Rail decision a failure of vision
The decision to nix the prospect of commuter rail for Canterbury is short-sighted and disappointing. Perhaps it can be revisited. If not, Christchurch's chances of developing as a forward-looking sustainable 21st century city are seriously compromised.
Last week the Waimakariri District and Christchurch City councils, NZ Transport Agency (NZTA), and Environment Canterbury ruled that, at $10 million, rail for North Canterbury would be too expensive.
The other reason, according to project leader Jim Harland, was that railway stations were "not well configured to be where people want to go from a working point of view."
Here's why rail would make a difference and why that decision does not stack up in the long term.
Accessibility matters. Two of the most vital aspects in the successful development of any city are affordable housing and a good transportation system. Christchurch fails on both counts.
Lack of affordable housing blights people's chances of a better future by burying them in debt, and forces them to struggle in sub-standard, unhealthy homes.
Lack of a good transportation system creates the congested roads with which Christchurch people have become only too familiar since the earthquakes. It hampers business and growth, raises stress levels, and makes the city a far less attractive place to live in or to visit. It also works out to be more expensive. Bureaucrats and politicians fail to differentiate between short-term costs and long- term investments.
Rail would not just be a cost. It would have huge benefits not just for today's society but for future generations, too. Rail would save money in the long term by reducing the need to spend as much money on building and maintaining roads, car parks, and parking buildings.
Rail would make it easier for people to live outside the city centre and commute. That would encourage growth in the regions, where housing can be more affordable.
Reduced congestion would make businesses more efficient and profitable. Oh, and it would also be good for the environment by reducing pollution and fossil fuel use.
Sure, rail would be expensive. What isn't? The Christchurch City Council faces a yawning chasm of debt of more than half a billion dollars - the amount it underestimated the costs of rebuilding infrastructure and new anchor projects. (No matter that you could blame the previous council for underinsuring buildings; it is the present council that cops the headaches.)
Ask yourself: Which is a better use of public money: $10 million for a rail network, or hundreds of millions of dollars each for a covered sports stadium and a convention centre?
It would not be solely up to the city council to cough up the funds; other territorial authorities, central Government, and possibly even private enterprise could chip in.
A rail link need not connect just the Waimakariri region with Christchurch; it could service points south and west as well.
The railway lines are already there. Why not use them?
Rail is just part of the mix. We also need a better bus system, better roads, and off-road cycle lanes. The same arguments to apply - expenditure on better transport is an investment in the future.
The argument that railway stations are in the wrong place is partially true. Christchurch's main railway station was located slap-bang in the middle of town. Moving the station out on a limb to Addington was ludicrous.
Why not put the main station back and build new stations?

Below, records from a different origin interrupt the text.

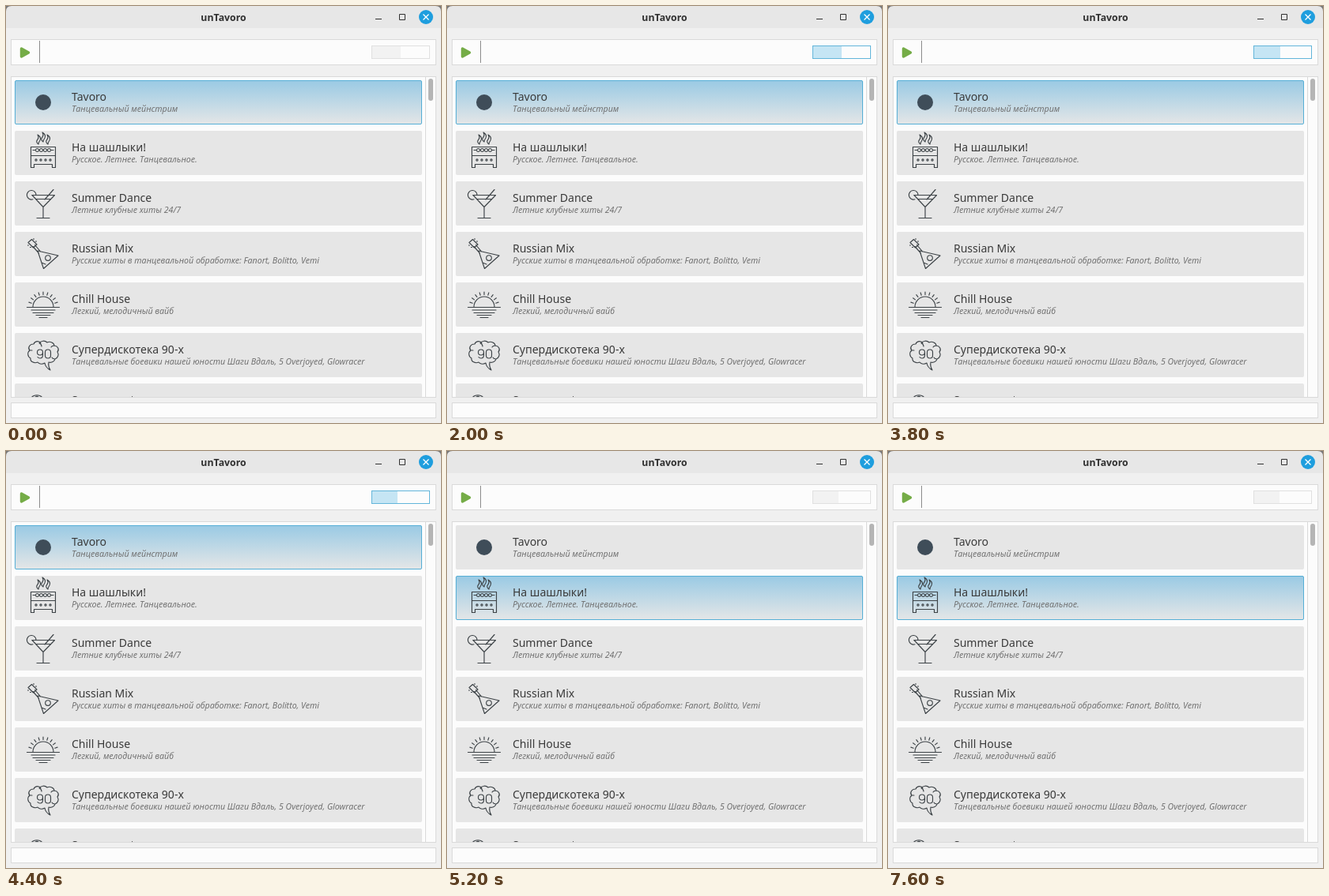
These frames come from a looping animation (550 by 528 pixels, 8000 ms). An HTML page:

```html
<!DOCTYPE html>
<html lang="ru">
<head>
<meta charset="utf-8">
<title>unTavoro</title>
<style>
  html, body { margin: 0; width: 100%; height: 100%; overflow: hidden; background: #f0f0f0; }
  svg { display: block; width: 550px; height: 528px; font-family: "Noto Sans", sans-serif; }
  .panel { fill: #fcfcfc; stroke: #dadada; }
  .icon { fill: none; stroke: #3d4347; stroke-width: 1.15; stroke-linejoin: round; stroke-linecap: round; }
  .name { font-size: 14px; fill: #3a3a3a; }
  .note { font-size: 10.6px; font-style: italic; fill: #707070; }
</style>
</head>
<body>
<svg viewBox="0 0 550 528">
  <defs>
    <linearGradient id="glow" x2="0" y2="1">
      <stop stop-color="#9acae4"/><stop offset="1" stop-color="#e4e6e7"/>
    </linearGradient>
    <clipPath id="view"><path d="M7 90H530V495H7Z"/></clipPath>
  </defs>

  <path fill="#777" d="M0 0H550V8H0Z"/>
  <path fill="#f0f0f0" d="M0 8H550V528H0Z"/>
  <path fill="#e7e7e7" d="M0 28V7Q0 0 7 0H543Q550 0 550 7V28Z"/>
  <text x="275" y="19" text-anchor="middle" font-size="12.3" font-weight="700" fill="#303030">unTavoro</text>
  <g fill="none" stroke="#303030">
    <path d="M467 16.5H475M497.5 10.5H504.5V17.5H497.5Z"/>
    <circle cx="531" cy="14" r="9" fill="#1f9ede" stroke="none"/>
    <path d="M527.5 10.5L534.5 17.5M534.5 10.5L527.5 17.5" stroke="#fff" stroke-width="1.3"/>
  </g>

  <rect class="panel" x="6.5" y="42.5" width="537" height="32"/>
  <path d="M19.5 54V64L28.5 59Z" fill="#75ac47" stroke="#75ac47" stroke-width="3.4" stroke-linejoin="round"/>
  <path d="M42.5 44V72" stroke="#8c8c8c"/>
  <rect id="track" x="462.5" y="50.5" width="73" height="16" fill="#fcfcfc" stroke="#e0e0e0"/>
  <rect id="level" x="463" y="51" width="36" height="15" fill="#f2f2f2"/>

  <rect class="panel" x="6.5" y="89.5" width="537" height="406" fill="#fff"/>
  <g id="list" clip-path="url(#view)"></g>
  <path d="M530.5 90V495" stroke="#dadada"/>
  <rect x="534" y="92" width="6" height="28" rx="3" fill="#b5b5b5"/>
  <rect class="panel" x="6.5" y="502.5" width="537" height="19"/>
</svg>

<script>
const LOOP = 8000;
const list = document.getElementById('list');

// Icons are drawn relative to the top of their row.
const repeat = (count, draw) => Array.from({ length: count }, (_, i) => draw(i)).join('');

const flame = (x, y) => `M${x} ${y}q-4 -3 -1 -6q2 -3 0 -6q5 3 3 7q-2 3 -2 5`;
const grill = `<path d="M31.5 20.5H62.5V46.5H58.5V42.5H35.5V46.5H31.5ZM31.5 31.5H62.5
  M34 24.5h3${repeat(4, () => 'q2.500 4 5 0')}h3M37 24.5${repeat(4, () => 'q2.500 -4 5 0')}
  ${flame(41, 17)}${flame(47, 14)}${flame(53, 17)}"/>`
  + repeat(4, i => `<circle cx="${38 + 6 * i}" cy="37" r="1.1"/>`);

const cocktail = `<path d="M33 17.5H61.5L47 32.5ZM47 32.5V46M39 46.5H55M38 22.5H56.5M60 10.5L49 23"/>
  <path d="M38 17.500A5.800 5.800 0 1 0 34 22.800M33 17.500L37 17.500"/>`;

const guitar = `<path d="M40 24L66 30L47.500 46.500ZM41.500 27L34 18.500M43.500 24.800L36.500 16.500
  M28 13.500L32.500 9.500L39 16L34.500 20ZM27.500 17h1M30.500 19.500h1M35 9.500v-1M38 12.500v-1M45 39l5 2"/>
  <circle cx="53" cy="33" r="3.300"/>`;

const ray = i => {
  const a = Math.PI * (i + 1) / 10, c = Math.cos(a), s = Math.sin(a);
  return `M${47 - 15.5 * c} ${31 - 15.5 * s}L${47 - 19 * c} ${31 - 19 * s}`;
};
const sun = `<path d="M26.500 31.500H67.500M34 31A13 13 0 0 1 60 31M32 35H62M34 38.500H60M38 41.500H56M42 44.500H52${repeat(9, ray)}"/>`;

const brain = `<path d="M42 13a6 5 0 0 1 10 -1a6 5 0 0 1 9 4a6 5 0 0 1 4 8a6 6 0 0 1 -3 9a6 5 0 0 1 -8 4
  q-1 5 2 10q-6 -3 -7 -9a6 5 0 0 1 -9 -1a6 5 0 0 1 -9 -5a6 6 0 0 1 -1 -10a6 5 0 0 1 5 -8a5 5 0 0 1 9 -1
  M42 13q3 1 3 4M61 16q-3 0 -4 2M30 22h3M62 33q-3 0 -4 -2"/>
  <circle cx="43" cy="24.500" r="3.500"/><path d="M46.500 24.500V28Q46.500 32 43 32Q41 32 40 30.500"/>
  <rect x="49.500" y="21" width="7" height="11" rx="3.500"/>`;

const face = `<path d="M31 20A8.500 8 0 0 1 47 20M36 18q3 -3 6 0"/><circle cx="39" cy="17" r="1"/>`;

const stations = [
  ['Tavoro', 'Танцевальный мейнстрим', '<circle cx="47" cy="28" r="10" fill="#3f4d59" stroke="none"/>'],
  ['На шашлыки!', 'Русское. Летнее. Танцевальное.', grill],
  ['Summer Dance', 'Летние клубные хиты 24/7', cocktail],
  ['Russian Mix', 'Русские хиты в танцевальной обработке: Fanort, Bolitto, Vemi', guitar],
  ['Chill House', 'Легкий, мелодичный вайб', sun],
  ['Супердискотека 90-х', 'Танцевальные боевики нашей юности Шаги Вдаль, 5 Overjoyed, Glowracer', brain],
  ['Summer set', '', face]
];

list.innerHTML = stations.map(([name, note, icon], i) => `
  <g transform="translate(0 ${94 + 64 * i})">
    <rect x="11" width="515" height="56" rx="2" fill="#e6e6e6"/>
    <rect class="glow" x="11.5" y=".5" width="514" height="55" rx="1.5" fill="url(#glow)" stroke="#56afd6" opacity="0"/>
    <g class="icon">${icon}</g>
    <text class="name" x="83" y="26">${name}</text>
    <text class="note" x="83" y="40">${note}</text>
  </g>`).join('');

// Each step is [time, value] and holds until the next one.
function play(target, property, steps) {
  const frames = steps.map(([time, value]) => ({ offset: time / LOOP, [property]: value, easing: 'step-end' }));
  frames.push({ ...frames.at(-1), offset: 1 });
  target.animate(frames, { duration: LOOP, iterations: Infinity });
}

const track = document.getElementById('track');
const level = document.getElementById('level');
const [first, second] = list.querySelectorAll('.glow');

play(track, 'stroke', [[0, '#e0e0e0'], [2000, '#62b5da'], [4800, '#e0e0e0']]);
play(level, 'fill', [[0, '#f2f2f2'], [2000, '#c5e5f4'], [4800, '#f2f2f2']]);
play(level, 'width', [
  [0, 36], [2300, 37], [2600, 38], [2800, 39], [2900, 38], [3000, 37], [3100, 36],
  [3600, 35], [3700, 34], [3800, 33], [4000, 32]
].map(([time, px]) => [time, px + 'px']));
play(first, 'opacity', [[0, 1], [5200, 0]]);
play(second, 'opacity', [[0, 0], [5200, 1]]);
</script>
</body>
</html>
```
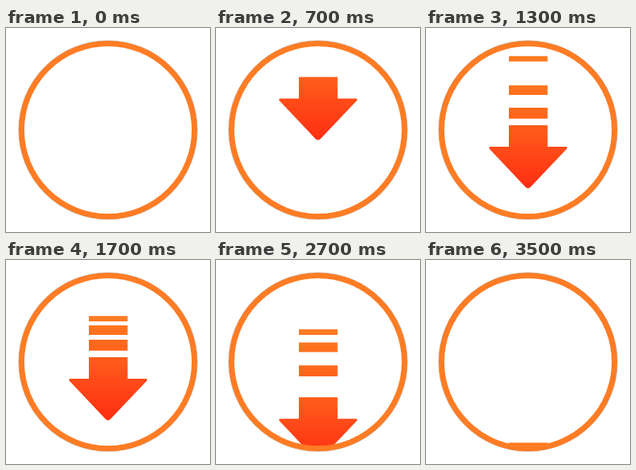
An HTML page for the animation above (3600 ms loop, 256 px wide and 256 px high).

```html
<!DOCTYPE html>
<html lang="en">
<head>
<meta charset="utf-8">
<title>Download arrow</title>
<style>
  html, body { margin: 0; width: 100%; height: 100%; overflow: hidden; background: #fff; }
  svg { display: block; width: 100%; height: 100%; }
</style>
</head>
<body>
<svg viewBox="0 0 256 256">
  <defs>
    <linearGradient id="heat" gradientUnits="userSpaceOnUse" x1="0" y1="70" x2="0" y2="202">
      <stop offset="0" stop-color="#ff7d22"/>
      <stop offset="1" stop-color="#ff2d12"/>
    </linearGradient>
    <clipPath id="hole"><circle cx="128" cy="128" r="107"/></clipPath>
  </defs>
  <g clip-path="url(#hole)" fill="url(#heat)">
    <path id="arrow" d="M104 122H152.6V149H175.3Q178.6 149 176.3 152L131 199.7Q128 202.6 125 199.7L79.9 152Q77.8 149 81 149H104Z"/>
    <path id="low" d="M104 100H152.6V113.8H104Z"/>
    <path id="mid" d="M104 82H152.6V94H104Z"/>
    <path id="top" d="M104 70.2H152.6V77.1H104Z"/>
  </g>
  <circle cx="128" cy="128" r="112.1" fill="none" stroke="#444" stroke-opacity=".6" stroke-width=".6"/>
  <circle cx="128" cy="128" r="108.5" fill="none" stroke="#ff7c24" stroke-width="7"/>
</svg>
<script>
  const LOOP = 3600, STEP = 100, LEAVE = 2400;

  // land: time of arrival; fall and exit: [top speed per step, steps to reach it]
  const parts = [
    { id: "arrow", land: 1048, fall: [38.5, 3.85], exit: [39, 3.5] },
    { id: "low", land: 1265, fall: [32, 4], exit: [30, 4.2] },
    { id: "mid", land: 1482, fall: [27, 4.5], exit: [24, 5] },
    { id: "top", land: 1700, fall: [21.9, 5], exit: [18.7, 5] }
  ];
  for (const p of parts) p.el = document.getElementById(p.id);

  // Constant acceleration, then constant speed
  function travel(ms, [speed, ramp]) {
    const n = Math.max(0, ms / STEP);
    return n < ramp ? speed * n * n / (2 * ramp) : speed * (n - ramp / 2);
  }

  const start = performance.now();

  function draw(now) {
    const elapsed = Math.max(0, now - start) % LOOP;
    const t = Math.floor(elapsed / STEP) * STEP;
    for (const p of parts) {
      const y = travel(t - LEAVE, p.exit) - travel(p.land - t, p.fall);
      p.el.setAttribute("transform", `translate(0 ${y.toFixed(2)})`);
    }
    requestAnimationFrame(draw);
  }
  draw(start);
</script>
</body>
</html>
```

Canterbury is flat so it can't be too hard.
Other cities around the world operate successful rail systems. I have discussed some of them previously. Critics complain that Canterbury is too small and we don't have the population.
Yet, we used to have a passenger rail service, decades ago, when the city had a far smaller population.
Other cities kept their rail systems. I am just back from visiting family in Wellington. We decided to take the train from the city centre. Several lines connect the main terminal with suburbs and towns dotted through the hills, the Hutt Valley, and the Kapiti coast. It couldn't have been easier. Trains are popular, even at off- peak times. Many commuters choose to park at their home station before catching the train into town.
The new units are smooth and fast (what a shame, though, that Kiwi Rail chose to import them rather than support local workshops).
Auckland, too, now has a suburban rail network. Why not here?
Canterbury used to be able to build railway tracks and plan a bold future: to think in generations, not election cycles. Why have we lost that ability?
For voters it would be helpful if politicians and wannabe politicians could explain their views on rail, and outline their vision for transport in Christchurch and Canterbury.